This Hollywood therapist is the one with the frizzy hair and the crystals in her office. She is a little interested in what her clients say, but she is much more interested in what she has to say. This therapist often seems someone who portrays themselves as open to new and innovative ways of thinking, but is in reality very fixed in her ideas. She talks of purging negative emotions, and seems much more like a new-age guru than a therapist. In the movies, her clients always eventually see through her.
When the client tries to leave the therapy, she clings.
Hollywood therapist #2 – the unconvential genius
When you meet this Hollywood therapist he is bounding around the room. He's wearing a bow tie. He’s wired. He interrupts the client with his pithy truths, cutting away misconception and fuzzy thinking with pruning shears. He sees each client for 1 or 2 sessions and they’re cured. He's wealthy and has an opulent office – or he works for nearly nothing in a clinic. His colleagues are seemingly envious as they don't see his genius.
He’s brilliant, he cuts corners, and he’s unethical.
Hollywood therapist #3 – the sleeper
This therapist is old and stuffy. He sits and makes notes, with his legs crossed. He has a grey beard and heavy glasses. His eyebrows move a little, but even they don't move much. If you are his client, he doesn't seem to care if you come, he doesn't seem to care if you go. He occasionally speaks, but only to say something profound and coldly sums your personality up in 7 words.
He is unshockable, immovable and ultimately uninvolved.
Hollywood therapist #4 – the charlatan
The charlatan can look like any of the other types but if you are his client, he is either out to sleep with you, or your wife, or take all your money. Or take over the world. He's crazier than you are, but he seems normal until halfway through the movie.
But more than any of these, Hollywood therapist is mainly a plot device. He's there in a handful of scenes. He makes a bit of a difference to the lives of his clients, but since the client is the main character in the story, it's the main character who ultimately makes the changes for themselves.
This is so different from reality. Although there are many different ways of doing therapy, and some of them can superficially look like these stereotypes, a real-world therapist is going to be different to this. For one thing, they're going to be there for a while – good work usually takes some time. Secondly, a good therapist will listen very intently to the things you have to say, and will be capable of being moved – if you something sad, you can expect that they will feel some of your sadness; when you experience joy, you can expect that they will share in it. A good therapist is an involved therapist.

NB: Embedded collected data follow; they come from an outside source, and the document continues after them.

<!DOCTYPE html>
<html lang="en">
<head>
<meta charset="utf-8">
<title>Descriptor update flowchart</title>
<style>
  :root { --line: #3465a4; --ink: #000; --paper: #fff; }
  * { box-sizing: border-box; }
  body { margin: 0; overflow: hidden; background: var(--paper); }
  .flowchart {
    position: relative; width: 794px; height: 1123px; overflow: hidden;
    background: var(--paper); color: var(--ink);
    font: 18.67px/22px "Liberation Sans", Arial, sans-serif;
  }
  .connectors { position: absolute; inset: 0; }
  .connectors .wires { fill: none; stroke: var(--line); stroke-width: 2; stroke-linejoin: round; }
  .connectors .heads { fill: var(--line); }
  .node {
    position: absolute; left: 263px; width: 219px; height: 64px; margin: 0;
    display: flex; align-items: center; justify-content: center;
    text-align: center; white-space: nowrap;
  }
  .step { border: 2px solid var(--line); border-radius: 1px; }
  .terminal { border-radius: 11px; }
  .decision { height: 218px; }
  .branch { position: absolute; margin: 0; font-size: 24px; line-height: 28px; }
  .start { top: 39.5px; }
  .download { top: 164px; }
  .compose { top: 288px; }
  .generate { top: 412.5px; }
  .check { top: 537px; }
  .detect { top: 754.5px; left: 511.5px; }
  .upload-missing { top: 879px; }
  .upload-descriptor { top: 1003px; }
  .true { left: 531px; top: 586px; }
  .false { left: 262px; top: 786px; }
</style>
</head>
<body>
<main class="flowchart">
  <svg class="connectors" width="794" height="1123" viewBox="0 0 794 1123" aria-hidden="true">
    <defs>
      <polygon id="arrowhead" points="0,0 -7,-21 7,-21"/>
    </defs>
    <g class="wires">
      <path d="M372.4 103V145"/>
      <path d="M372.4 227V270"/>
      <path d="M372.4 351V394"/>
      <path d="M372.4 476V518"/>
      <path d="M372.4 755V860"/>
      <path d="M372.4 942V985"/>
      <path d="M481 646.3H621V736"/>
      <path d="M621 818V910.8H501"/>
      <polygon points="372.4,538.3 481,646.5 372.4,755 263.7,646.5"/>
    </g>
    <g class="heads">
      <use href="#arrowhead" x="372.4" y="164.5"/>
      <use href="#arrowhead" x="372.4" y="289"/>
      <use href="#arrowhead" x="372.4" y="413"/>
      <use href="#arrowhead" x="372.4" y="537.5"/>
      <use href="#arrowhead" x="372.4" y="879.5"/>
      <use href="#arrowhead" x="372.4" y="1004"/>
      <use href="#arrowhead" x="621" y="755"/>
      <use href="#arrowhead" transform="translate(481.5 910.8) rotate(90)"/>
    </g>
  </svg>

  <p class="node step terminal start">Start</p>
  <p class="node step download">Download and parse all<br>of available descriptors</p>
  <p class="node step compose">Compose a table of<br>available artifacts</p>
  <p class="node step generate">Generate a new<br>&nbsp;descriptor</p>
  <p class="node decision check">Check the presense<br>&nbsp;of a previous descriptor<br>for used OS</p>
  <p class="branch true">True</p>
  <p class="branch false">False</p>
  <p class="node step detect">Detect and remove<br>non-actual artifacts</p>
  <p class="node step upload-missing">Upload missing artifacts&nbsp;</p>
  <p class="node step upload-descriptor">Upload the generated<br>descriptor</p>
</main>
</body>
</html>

The key difference
But the most important difference you can expect from a real-world therapist will be their commitment to you. Throughout the time of the therapy, when your family is sick of your problems and when friends are no longer interested in talking about it, your therapist will be there listening, supporting and helping you through. While family and friends can dominate the conversation, with a therapist it’s your time. Lastly, when you're not sure you can go on and when nothing else seems reliable or stable, then there will be an hour a week where the time will be yours, a place where you will always be welcome, where you won't be told to be quiet and you won't have to listen to another’s problems.
And on top of all this, change will often happen in the same way winter turns to spring. No matter how long this takes – months or years – your therapist will be there with you.
– Tim Hill